There’s something here for everyone. No matter what role you have, there’s at least one task of your job you can learn to automate partially or fully based on what’s available today.
We’re Being Automated
Comments like this are all over social media. We’re witnessing the automation of skilled desk-based labor take place before our eyes. And I’d rather be in control of my own destiny rather than a helpless observer.
If this photographer can figure out how to use Generative AI to augment his work. Then I can find some part of my routine to automate.
It’s Modern Magic
I recently got beta access to a word processor called Lex, which incorporates Text-to-Text Generative AI. The first day I spent hours collaborating with the AI on the most random prompts – like describing the hidden plot of Training Day and writing horoscopes for dogs. It was inspiring, insanely fun, and time flew by. The same held true when I first started using Midjourney to generate art.
As a creator, using these tools feels like I’m wielding some sort of magical powers. It’s addicting.
The Future of Entertainment is Unfolding
This is the future of content creation. Disney deployed an AI that makes actors age or get younger, editing each frame in just 5 seconds. Although AI assists at the highest levels of creation, the widest impact will be on our timelines.
The Internet already contains more info than any human (or all combined, for that matter) could ever consume in a lifetime. Just on YouTube, users upload 30 years’ worth of videos every day.

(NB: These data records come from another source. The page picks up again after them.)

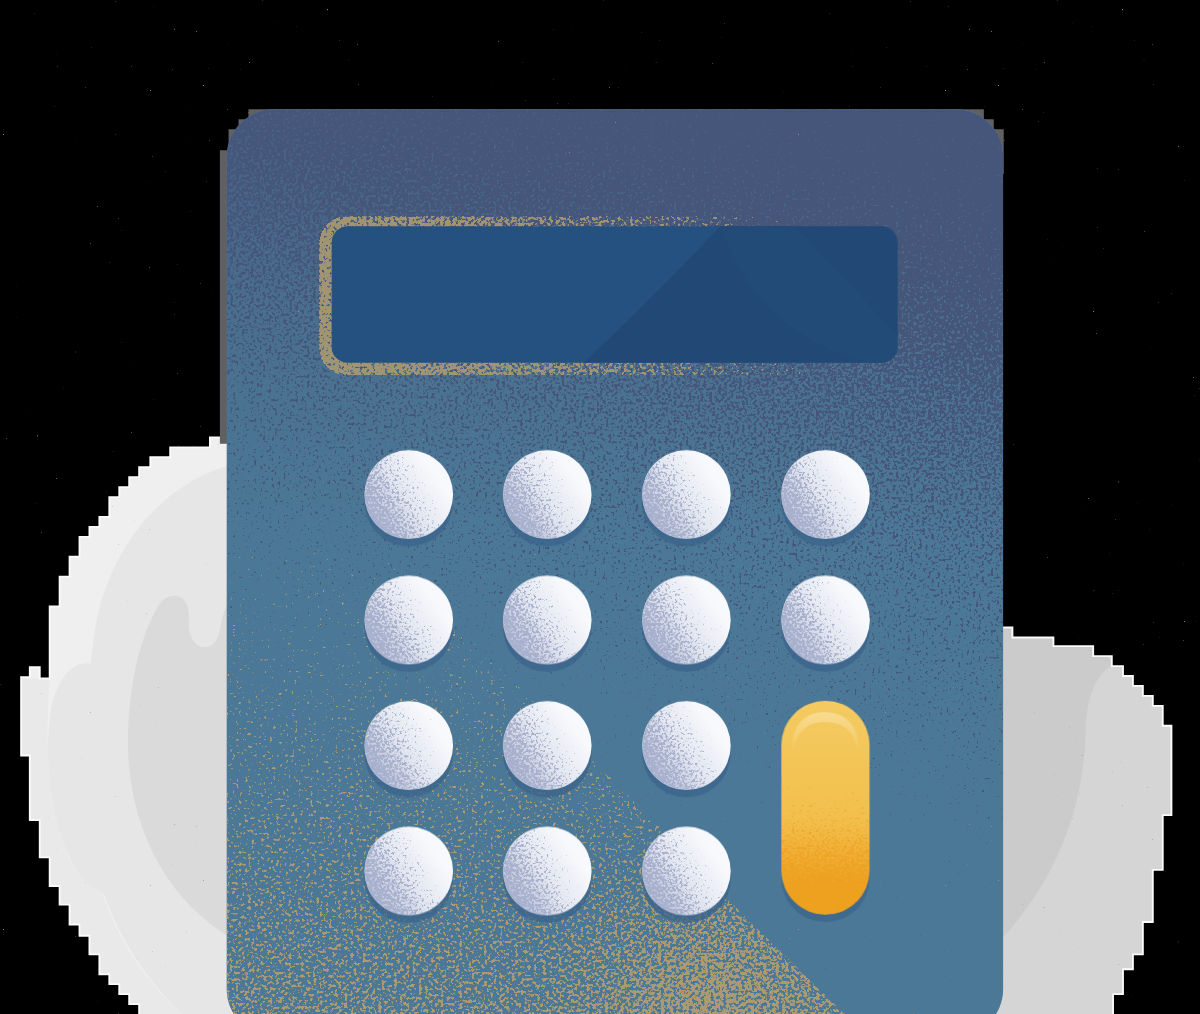
<!DOCTYPE html>
<html lang="en">
<head>
<meta charset="utf-8">
<title>Calculator illustration</title>
<style>
  :root {
    --backdrop: #000000;
    --body: #4b7896;
    --shade: #45567a;
    --sand: #ab9a72;
    --screen: #24517f;
    --screen-shade: #224975;
    --key: #f8f9fc;
    --key-shade: #a7b0cc;
    --key-shadow: #3d658c;
    --enter-top: #f4cb62;
    --enter-mid: #f3c04d;
    --enter-low: #efa223;
    --enter-grain: #ee9f1f;
    --enter-glow: #f9dc92;
    --edge: #606062;
    --cloud-light: #efefef;
    --cloud: #e6e6e6;
    --cloud-mid: #dadada;
    --cloud-right: #d5d5d5;
    --cloud-right-deep: #cbcbcb;
    --cloud-rim: #fbfbfb;
  }
  html, body { margin: 0; padding: 0; background: var(--backdrop); overflow: hidden; }
  .canvas { width: 1200px; height: 1014px; overflow: hidden; background: var(--backdrop); }
  .canvas svg { display: block; width: 1200px; height: 1014px; }
  .flood-shade { flood-color: var(--shade); }
  .flood-sand { flood-color: var(--sand); }
  .flood-key { flood-color: var(--key-shade); }
  .flood-enter { flood-color: var(--enter-grain); }
  .flood-screen { flood-color: var(--screen-shade); }
  .rim { stroke: var(--cloud-rim); stroke-width: 1.5; }
</style>
</head>
<body>
<main class="canvas">
<svg viewBox="0 0 966 816" preserveAspectRatio="none" role="img" aria-label="Blue calculator with white round keys and one yellow key, in front of two pale grey shapes">
  <defs>
    <!-- Grain: opacity of the painted shape sets the density of the specks -->
    <filter id="grain-shade" filterUnits="userSpaceOnUse" x="0" y="0" width="966" height="816" color-interpolation-filters="sRGB">
      <feTurbulence type="fractalNoise" baseFrequency="0.42" numOctaves="2" seed="4"/>
      <feColorMatrix values="0 0 0 0 0  0 0 0 0 0  0 0 0 0 0  1 0 0 0 0" result="noise"/>
      <feComposite in="SourceGraphic" in2="noise" operator="arithmetic" k2="0.7" k3="1" k4="-0.85"/>
      <feComponentTransfer result="specks"><feFuncA type="linear" slope="14"/></feComponentTransfer>
      <feFlood class="flood-shade"/>
      <feComposite in2="specks" operator="in"/>
    </filter>
    <filter id="grain-sand" filterUnits="userSpaceOnUse" x="0" y="0" width="966" height="816" color-interpolation-filters="sRGB">
      <feTurbulence type="fractalNoise" baseFrequency="0.4" numOctaves="2" seed="11"/>
      <feColorMatrix values="0 0 0 0 0  0 0 0 0 0  0 0 0 0 0  1 0 0 0 0" result="noise"/>
      <feComposite in="SourceGraphic" in2="noise" operator="arithmetic" k2="0.7" k3="1" k4="-0.85"/>
      <feComponentTransfer result="specks"><feFuncA type="linear" slope="14"/></feComponentTransfer>
      <feFlood class="flood-sand"/>
      <feComposite in2="specks" operator="in"/>
    </filter>
    <filter id="grain-key" filterUnits="userSpaceOnUse" x="280" y="350" width="440" height="400" color-interpolation-filters="sRGB">
      <feTurbulence type="fractalNoise" baseFrequency="0.5" numOctaves="2" seed="7"/>
      <feColorMatrix values="0 0 0 0 0  0 0 0 0 0  0 0 0 0 0  1 0 0 0 0" result="noise"/>
      <feComposite in="SourceGraphic" in2="noise" operator="arithmetic" k2="0.7" k3="1" k4="-0.85"/>
      <feComponentTransfer result="specks"><feFuncA type="linear" slope="7"/></feComponentTransfer>
      <feFlood class="flood-key"/>
      <feComposite in2="specks" operator="in"/>
    </filter>
    <filter id="grain-enter" filterUnits="userSpaceOnUse" x="620" y="555" width="90" height="190" color-interpolation-filters="sRGB">
      <feTurbulence type="fractalNoise" baseFrequency="0.5" numOctaves="2" seed="2"/>
      <feColorMatrix values="0 0 0 0 0  0 0 0 0 0  0 0 0 0 0  1 0 0 0 0" result="noise"/>
      <feComposite in="SourceGraphic" in2="noise" operator="arithmetic" k2="0.7" k3="1" k4="-0.85"/>
      <feComponentTransfer result="specks"><feFuncA type="linear" slope="8"/></feComponentTransfer>
      <feFlood class="flood-enter"/>
      <feComposite in2="specks" operator="in"/>
    </filter>

    <linearGradient id="shade-density" gradientUnits="userSpaceOnUse" x1="580" y1="88" x2="420" y2="640">
      <stop offset="0" stop-color="#000" stop-opacity=".9"/>
      <stop offset=".14" stop-color="#000" stop-opacity=".78"/>
      <stop offset=".3" stop-color="#000" stop-opacity=".58"/>
      <stop offset=".5" stop-color="#000" stop-opacity=".42"/>
      <stop offset=".72" stop-color="#000" stop-opacity=".27"/>
      <stop offset="1" stop-color="#000" stop-opacity="0"/>
    </linearGradient>
    <linearGradient id="shade-wash" x1="0" y1="0" x2="0" y2="1">
      <stop offset="0" stop-color="#45567a" stop-opacity=".75"/>
      <stop offset=".2" stop-color="#45567a" stop-opacity=".3"/>
      <stop offset=".45" stop-color="#45567a" stop-opacity="0"/>
    </linearGradient>
    <linearGradient id="sand-density" gradientUnits="userSpaceOnUse" x1="330" y1="850" x2="330" y2="420">
      <stop offset="0" stop-color="#000" stop-opacity=".5"/>
      <stop offset=".3" stop-color="#000" stop-opacity=".38"/>
      <stop offset=".65" stop-color="#000" stop-opacity=".24"/>
      <stop offset="1" stop-color="#000" stop-opacity=".08"/>
    </linearGradient>
    <radialGradient id="sand-core" gradientUnits="userSpaceOnUse" cx="575" cy="800" r="135">
      <stop offset="0" stop-color="#000" stop-opacity=".34"/>
      <stop offset="1" stop-color="#000" stop-opacity="0"/>
    </radialGradient>
    <linearGradient id="frame-density" gradientUnits="userSpaceOnUse" x1="257" y1="300" x2="690" y2="215">
      <stop offset="0" stop-color="#000" stop-opacity=".75"/>
      <stop offset=".35" stop-color="#000" stop-opacity=".6"/>
      <stop offset=".7" stop-color="#000" stop-opacity=".4"/>
      <stop offset="1" stop-color="#000" stop-opacity="0"/>
    </linearGradient>
    <linearGradient id="key-density" x1=".08" y1=".72" x2=".86" y2=".3">
      <stop offset="0" stop-color="#000" stop-opacity=".8"/>
      <stop offset=".35" stop-color="#000" stop-opacity=".56"/>
      <stop offset=".7" stop-color="#000" stop-opacity=".26"/>
      <stop offset="1" stop-color="#000" stop-opacity="0"/>
    </linearGradient>
    <linearGradient id="key-tint" x1=".1" y1=".8" x2=".8" y2=".3">
      <stop offset="0" stop-color="#b9c0d8"/>
      <stop offset=".5" stop-color="#e2e6f0"/>
      <stop offset="1" stop-color="#f8f9fc"/>
    </linearGradient>
    <linearGradient id="enter-fill" x1="0" y1="0" x2="0" y2="1">
      <stop offset="0" stop-color="var(--enter-top)"/>
      <stop offset=".55" stop-color="var(--enter-mid)"/>
      <stop offset=".9" stop-color="var(--enter-low)"/>
    </linearGradient>
    <linearGradient id="enter-density" x1="0" y1="0" x2="0" y2="1">
      <stop offset=".3" stop-color="#000" stop-opacity="0"/>
      <stop offset=".65" stop-color="#000" stop-opacity=".45"/>
      <stop offset=".9" stop-color="#000" stop-opacity=".9"/>
    </linearGradient>
    <linearGradient id="glow-fade" x1="0" y1="0" x2="0" y2="1">
      <stop offset="0" stop-color="var(--enter-glow)"/>
      <stop offset="1" stop-color="var(--enter-glow)" stop-opacity="0"/>
    </linearGradient>

    <rect id="body-shape" x="182.500" y="88" width="625" height="746" rx="38"/>
    <rect id="screen-shape" x="267" y="182" width="455.500" height="110" rx="13"/>
    <rect id="enter-shape" x="629" y="564" width="71" height="172" rx="35.500"/>
    <circle id="key-shape" r="35.700"/>
    <path id="left-cloud-shape" d="M190 352H169V360H137V368H121V376H112V384H104V392H96V400H88V416H80V424H72V432H64V448H56V464H48V488H40V546H32V537H24V545H17V608H24V660H32V690H40V713H48V728H56V744H64V753H72V768H80V784H88V792H96V800H104V808H112V820H190Z"/>
    <path id="right-cloud-shape" d="M800 505H815V513H848V520H880V528H895V536H904V544H912V552H920V560H928V568H936V584H943V656H936V700H928V742H920V768H912V780H904V800H896V820H800Z"/>
    <clipPath id="body-clip"><use href="#body-shape"/></clipPath>
    <clipPath id="screen-clip"><use href="#screen-shape"/></clipPath>
    <clipPath id="enter-clip"><use href="#enter-shape"/></clipPath>
    <clipPath id="left-cloud-clip"><use href="#left-cloud-shape"/></clipPath>
    <clipPath id="right-cloud-clip"><use href="#right-cloud-shape"/></clipPath>
    <clipPath id="sand-clip"><path d="M182 440H300Q480 610 600 738L684 820H182Z"/></clipPath>

    <g id="key-row">
      <use href="#key-shape" x="329"/>
      <use href="#key-shape" x="440.500"/>
      <use href="#key-shape" x="552.500"/>
    </g>
    <g id="key-grid">
      <use href="#key-row" y="398"/>
      <use href="#key-shape" x="664.500" y="398"/>
      <use href="#key-row" y="499"/>
      <use href="#key-shape" x="664.500" y="499"/>
      <use href="#key-row" y="600"/>
      <use href="#key-row" y="701"/>
    </g>
    <clipPath id="keys-clip">
      <circle cx="329" cy="398" r="35.700"/><circle cx="440.500" cy="398" r="35.700"/><circle cx="552.500" cy="398" r="35.700"/><circle cx="664.500" cy="398" r="35.700"/>
      <circle cx="329" cy="499" r="35.700"/><circle cx="440.500" cy="499" r="35.700"/><circle cx="552.500" cy="499" r="35.700"/><circle cx="664.500" cy="499" r="35.700"/>
      <circle cx="329" cy="600" r="35.700"/><circle cx="440.500" cy="600" r="35.700"/><circle cx="552.500" cy="600" r="35.700"/>
      <circle cx="329" cy="701" r="35.700"/><circle cx="440.500" cy="701" r="35.700"/><circle cx="552.500" cy="701" r="35.700"/>
    </clipPath>
  </defs>

  <rect width="966" height="816" fill="var(--backdrop)"/>

  <g id="left-cloud">
    <use href="#left-cloud-shape" fill="var(--cloud-light)"/>
    <g clip-path="url(#left-cloud-clip)">
      <path d="M190 373C140 385 100 425 82 482C76 502 75 520 73 534C58 532 48 545 42 566C34 610 40 660 58 694C66 710 76 716 84 720C98 760 120 790 150 820H190Z" fill="var(--cloud)"/>
      <path d="M40 546C36 600 38 650 56 692C64 706 74 714 82 718C96 758 114 786 150 820H100L10 700V546Z" fill="#e9e9e9"/>
      <path d="M190 476C182 484 179 496 177 507C174 525 157 525 153 510C151 503 153 496 151 488C147 476 134 477 127 488C110 518 103 560 103 600C104 666 134 726 190 757Z" fill="var(--cloud-mid)"/>
    </g>
    <use href="#left-cloud-shape" class="rim" fill="none"/>
  </g>

  <g id="right-cloud">
    <use href="#right-cloud-shape" fill="var(--cloud-right)"/>
    <g clip-path="url(#right-cloud-clip)">
      <path d="M800 500H860L897 534C882 543 875 560 874 586C873 650 850 712 800 762Z" fill="var(--cloud-right-deep)"/>
      <path d="M884 522C920 536 940 562 943 590L950 560L920 520Z" fill="#e0e0e0"/>
    </g>
    <use href="#right-cloud-shape" class="rim" fill="none"/>
  </g>

  <g id="calculator">
    <path id="pixel-edge" d="M177 357V121H184V104H192V96H200V88H792V96H800V104H808V140H780V110H210L190 357Z" fill="var(--edge)"/>
    <use href="#body-shape" fill="var(--body)"/>

    <g id="body-texture" clip-path="url(#body-clip)">
      <use href="#body-shape" fill="url(#shade-wash)"/>
      <g filter="url(#grain-shade)">
        <use href="#body-shape" fill="url(#shade-density)"/>
      </g>
      <g clip-path="url(#sand-clip)">
        <g filter="url(#grain-sand)">
          <rect x="182" y="400" width="510" height="416" fill="url(#sand-density)"/>
          <rect x="430" y="660" width="270" height="156" fill="url(#sand-core)"/>
        </g>
      </g>
    </g>

    <g id="screen">
      <g filter="url(#grain-sand)" opacity=".9">
        <rect x="257" y="174" width="466" height="128" rx="22" fill="url(#frame-density)"/>
      </g>
      <use href="#screen-shape" fill="var(--screen)"/>
      <g clip-path="url(#screen-clip)">
        <path d="M580 182H723V292H470Q525 240 580 182Z" fill="var(--screen-shade)"/>
        <path d="M580 182H640Q690 235 723 270V292H700Q610 270 580 182Z" fill="var(--screen)" opacity=".22"/>
      </g>
    </g>

    <g id="keys">
      <use href="#key-grid" y="6" fill="var(--key-shadow)" opacity=".8"/>
      <use href="#key-grid" fill="url(#key-tint)"/>
      <g clip-path="url(#keys-clip)">
        <g filter="url(#grain-key)">
          <use href="#key-grid" fill="url(#key-density)"/>
        </g>
      </g>
    </g>

    <g id="enter-key">
      <use href="#enter-shape" y="6" fill="var(--key-shadow)" opacity=".8"/>
      <use href="#enter-shape" fill="url(#enter-fill)"/>
      <g clip-path="url(#enter-clip)">
        <g filter="url(#grain-enter)" opacity=".75">
          <use href="#enter-shape" fill="url(#enter-density)"/>
        </g>
      </g>
      <path d="M638 606C636 584 648 573 664 573C681 573 693 585 691 606C688 589 680 581 664 581C649 581 641 589 638 606Z" fill="url(#glow-fade)"/>
    </g>
  </g>
</svg>
</main>
</body>
</html>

It’s hard to argue we need more. Still, we have the incentive to create more data because the majority isn’t intended to convey or store ideas, thoughts, or feelings, but to attract attention (to achieve some further goal). – Alberto Romero
In less than five years, AI will create more than 2.7 Trillion images on the Internet (4x what is there today). Most of what we create and share online doesn’t need to last or even be that original. In fact, the algorithms prefer that we just recreate what’s trending.
There’s no reason we shouldn’t automate all of the ephemeral, one-time-use content that we Tweet, post, and share.
Extending Creative Work
For those creative professionals who learn to harness AI, their output will be untold. Not necessarily in the sense of outsourcing their drawing, editing, or writing entirely. But rather build a collaborative relationship with the AI to extend their abilities.
I think of the community of people creating AI-generated music videos, using lyrics as Generative AI prompts. Musicians no longer have to depend on expensive budgets for shooting music videos.
I think of the guy who used Midjourney to illustrate the graphic novel he wrote. For those who don’t have the access to artistic collaborators, this is what it looks like to get help from AI in a creative discipline you haven’t mastered.
And having used Text-to-Text AI plenty of times myself, I can tell you that it is an incredible tool for overcoming writer’s block. When I’m stuck, I ask it to generate what’s next in my sentence to get my wheels turning again.
As a techie, it’s hard to sit idly on the sidelines with this AI revolution. Watching the AI-Generated art space explode over the last year and seeing the amazing things people are doing with these tools has only created a burning desire in me to participate.
Generative AI has wide-reaching implications to the future of everything. And that’s not just a lame blanket statement. Literally, Generative AI is entering all types of digital work. It’s a creative wave that I don’t want to miss out on. That’s why I’ve been creating so much content on the topic: